**WHAT IS REQUIRED**
Please restate the records that follow word for word, omitting any images.

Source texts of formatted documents
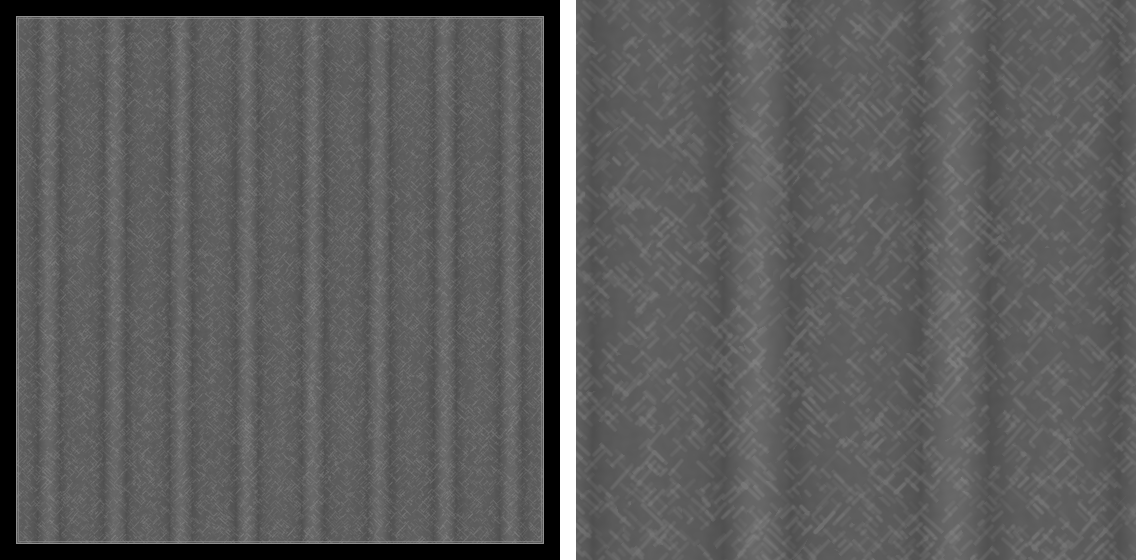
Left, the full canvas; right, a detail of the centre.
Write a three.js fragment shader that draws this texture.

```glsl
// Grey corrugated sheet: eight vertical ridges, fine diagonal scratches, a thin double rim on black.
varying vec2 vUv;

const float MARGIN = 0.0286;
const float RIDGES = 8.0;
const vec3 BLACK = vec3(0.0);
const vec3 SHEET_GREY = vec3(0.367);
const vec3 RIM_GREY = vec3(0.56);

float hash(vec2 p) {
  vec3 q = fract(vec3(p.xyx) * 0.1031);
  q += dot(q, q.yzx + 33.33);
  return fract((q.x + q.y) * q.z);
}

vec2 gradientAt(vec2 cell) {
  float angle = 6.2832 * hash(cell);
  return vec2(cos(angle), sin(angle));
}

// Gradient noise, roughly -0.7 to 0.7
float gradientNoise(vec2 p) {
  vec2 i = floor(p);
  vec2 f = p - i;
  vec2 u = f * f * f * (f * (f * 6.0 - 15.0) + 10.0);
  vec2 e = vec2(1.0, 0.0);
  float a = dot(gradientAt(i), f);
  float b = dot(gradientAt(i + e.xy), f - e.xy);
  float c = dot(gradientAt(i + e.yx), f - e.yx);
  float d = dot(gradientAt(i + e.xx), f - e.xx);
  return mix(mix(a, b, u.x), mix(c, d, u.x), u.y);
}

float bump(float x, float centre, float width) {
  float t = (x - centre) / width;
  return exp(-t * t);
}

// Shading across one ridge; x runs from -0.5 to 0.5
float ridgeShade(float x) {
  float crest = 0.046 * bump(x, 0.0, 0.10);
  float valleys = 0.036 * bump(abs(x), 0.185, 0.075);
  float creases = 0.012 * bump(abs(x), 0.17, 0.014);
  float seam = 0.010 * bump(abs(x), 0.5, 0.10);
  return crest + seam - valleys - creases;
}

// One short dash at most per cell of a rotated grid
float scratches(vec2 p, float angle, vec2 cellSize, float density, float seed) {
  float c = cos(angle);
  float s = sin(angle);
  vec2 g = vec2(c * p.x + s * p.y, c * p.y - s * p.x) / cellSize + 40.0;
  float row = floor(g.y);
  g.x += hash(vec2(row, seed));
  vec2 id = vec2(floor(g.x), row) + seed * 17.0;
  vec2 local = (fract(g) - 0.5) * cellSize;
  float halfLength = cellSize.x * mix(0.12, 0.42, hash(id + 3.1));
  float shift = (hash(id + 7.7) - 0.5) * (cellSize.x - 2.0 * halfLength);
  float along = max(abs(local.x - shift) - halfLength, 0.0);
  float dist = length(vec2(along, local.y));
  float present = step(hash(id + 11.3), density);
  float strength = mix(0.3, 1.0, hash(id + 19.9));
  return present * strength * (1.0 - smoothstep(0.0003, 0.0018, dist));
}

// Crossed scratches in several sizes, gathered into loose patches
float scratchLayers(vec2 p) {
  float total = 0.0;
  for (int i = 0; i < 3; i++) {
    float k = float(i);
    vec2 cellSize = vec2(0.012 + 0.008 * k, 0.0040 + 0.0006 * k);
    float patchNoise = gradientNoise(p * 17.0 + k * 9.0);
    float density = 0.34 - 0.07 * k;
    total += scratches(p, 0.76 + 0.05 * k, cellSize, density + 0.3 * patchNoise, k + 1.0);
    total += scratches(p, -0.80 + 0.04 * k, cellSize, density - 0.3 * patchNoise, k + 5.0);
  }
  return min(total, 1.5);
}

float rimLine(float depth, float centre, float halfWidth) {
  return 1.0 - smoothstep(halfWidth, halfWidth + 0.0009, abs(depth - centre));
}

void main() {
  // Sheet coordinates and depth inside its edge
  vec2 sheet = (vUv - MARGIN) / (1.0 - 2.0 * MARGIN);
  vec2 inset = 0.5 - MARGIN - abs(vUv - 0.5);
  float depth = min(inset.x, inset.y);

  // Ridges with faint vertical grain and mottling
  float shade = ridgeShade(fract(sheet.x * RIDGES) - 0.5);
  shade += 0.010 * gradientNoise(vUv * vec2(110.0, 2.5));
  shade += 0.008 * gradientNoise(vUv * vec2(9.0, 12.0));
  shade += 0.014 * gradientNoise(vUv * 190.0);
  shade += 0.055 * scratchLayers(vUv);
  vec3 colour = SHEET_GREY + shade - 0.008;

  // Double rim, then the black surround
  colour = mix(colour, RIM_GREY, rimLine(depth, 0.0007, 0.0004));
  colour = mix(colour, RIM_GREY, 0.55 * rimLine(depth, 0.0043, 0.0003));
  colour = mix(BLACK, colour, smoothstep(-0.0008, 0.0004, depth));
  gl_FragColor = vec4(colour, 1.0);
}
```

**EXPECTED ANSWER**
Left, the full canvas; right, a detail of the centre.
Write a three.js fragment shader that draws this texture.

```glsl
// Grey corrugated sheet: eight vertical ridges, fine diagonal scratches, a thin double rim on black.
varying vec2 vUv;

const float MARGIN = 0.0286;
const float RIDGES = 8.0;
const vec3 BLACK = vec3(0.0);
const vec3 SHEET_GREY = vec3(0.367);
const vec3 RIM_GREY = vec3(0.56);

float hash(vec2 p) {
  vec3 q = fract(vec3(p.xyx) * 0.1031);
  q += dot(q, q.yzx + 33.33);
  return fract((q.x + q.y) * q.z);
}

vec2 gradientAt(vec2 cell) {
  float angle = 6.2832 * hash(cell);
  return vec2(cos(angle), sin(angle));
}

// Gradient noise, roughly -0.7 to 0.7
float gradientNoise(vec2 p) {
  vec2 i = floor(p);
  vec2 f = p - i;
  vec2 u = f * f * f * (f * (f * 6.0 - 15.0) + 10.0);
  vec2 e = vec2(1.0, 0.0);
  float a = dot(gradientAt(i), f);
  float b = dot(gradientAt(i + e.xy), f - e.xy);
  float c = dot(gradientAt(i + e.yx), f - e.yx);
  float d = dot(gradientAt(i + e.xx), f - e.xx);
  return mix(mix(a, b, u.x), mix(c, d, u.x), u.y);
}

float bump(float x, float centre, float width) {
  float t = (x - centre) / width;
  return exp(-t * t);
}

// Shading across one ridge; x runs from -0.5 to 0.5
float ridgeShade(float x) {
  float crest = 0.046 * bump(x, 0.0, 0.10);
  float valleys = 0.036 * bump(abs(x), 0.185, 0.075);
  float creases = 0.012 * bump(abs(x), 0.17, 0.014);
  float seam = 0.010 * bump(abs(x), 0.5, 0.10);
  return crest + seam - valleys - creases;
}

// One short dash at most per cell of a rotated grid
float scratches(vec2 p, float angle, vec2 cellSize, float density, float seed) {
  float c = cos(angle);
  float s = sin(angle);
  vec2 g = vec2(c * p.x + s * p.y, c * p.y - s * p.x) / cellSize + 40.0;
  float row = floor(g.y);
  g.x += hash(vec2(row, seed));
  vec2 id = vec2(floor(g.x), row) + seed * 17.0;
  vec2 local = (fract(g) - 0.5) * cellSize;
  float halfLength = cellSize.x * mix(0.12, 0.42, hash(id + 3.1));
  float shift = (hash(id + 7.7) - 0.5) * (cellSize.x - 2.0 * halfLength);
  float along = max(abs(local.x - shift) - halfLength, 0.0);
  float dist = length(vec2(along, local.y));
  float present = step(hash(id + 11.3), density);
  float strength = mix(0.3, 1.0, hash(id + 19.9));
  return present * strength * (1.0 - smoothstep(0.0003, 0.0018, dist));
}

// Crossed scratches in several sizes, gathered into loose patches
float scratchLayers(vec2 p) {
  float total = 0.0;
  for (int i = 0; i < 3; i++) {
    float k = float(i);
    vec2 cellSize = vec2(0.012 + 0.008 * k, 0.0040 + 0.0006 * k);
    float patchNoise = gradientNoise(p * 17.0 + k * 9.0);
    float density = 0.34 - 0.07 * k;
    total += scratches(p, 0.76 + 0.05 * k, cellSize, density + 0.3 * patchNoise, k + 1.0);
    total += scratches(p, -0.80 + 0.04 * k, cellSize, density - 0.3 * patchNoise, k + 5.0);
  }
  return min(total, 1.5);
}

float rimLine(float depth, float centre, float halfWidth) {
  return 1.0 - smoothstep(halfWidth, halfWidth + 0.0009, abs(depth - centre));
}

void main() {
  // Sheet coordinates and depth inside its edge
  vec2 sheet = (vUv - MARGIN) / (1.0 - 2.0 * MARGIN);
  vec2 inset = 0.5 - MARGIN - abs(vUv - 0.5);
  float depth = min(inset.x, inset.y);

  // Ridges with faint vertical grain and mottling
  float shade = ridgeShade(fract(sheet.x * RIDGES) - 0.5);
  shade += 0.010 * gradientNoise(vUv * vec2(110.0, 2.5));
  shade += 0.008 * gradientNoise(vUv * vec2(9.0, 12.0));
  shade += 0.014 * gradientNoise(vUv * 190.0);
  shade += 0.055 * scratchLayers(vUv);
  vec3 colour = SHEET_GREY + shade - 0.008;

  // Double rim, then the black surround
  colour = mix(colour, RIM_GREY, rimLine(depth, 0.0007, 0.0004));
  colour = mix(colour, RIM_GREY, 0.55 * rimLine(depth, 0.0043, 0.0003));
  colour = mix(BLACK, colour, smoothstep(-0.0008, 0.0004, depth));
  gl_FragColor = vec4(colour, 1.0);
}
```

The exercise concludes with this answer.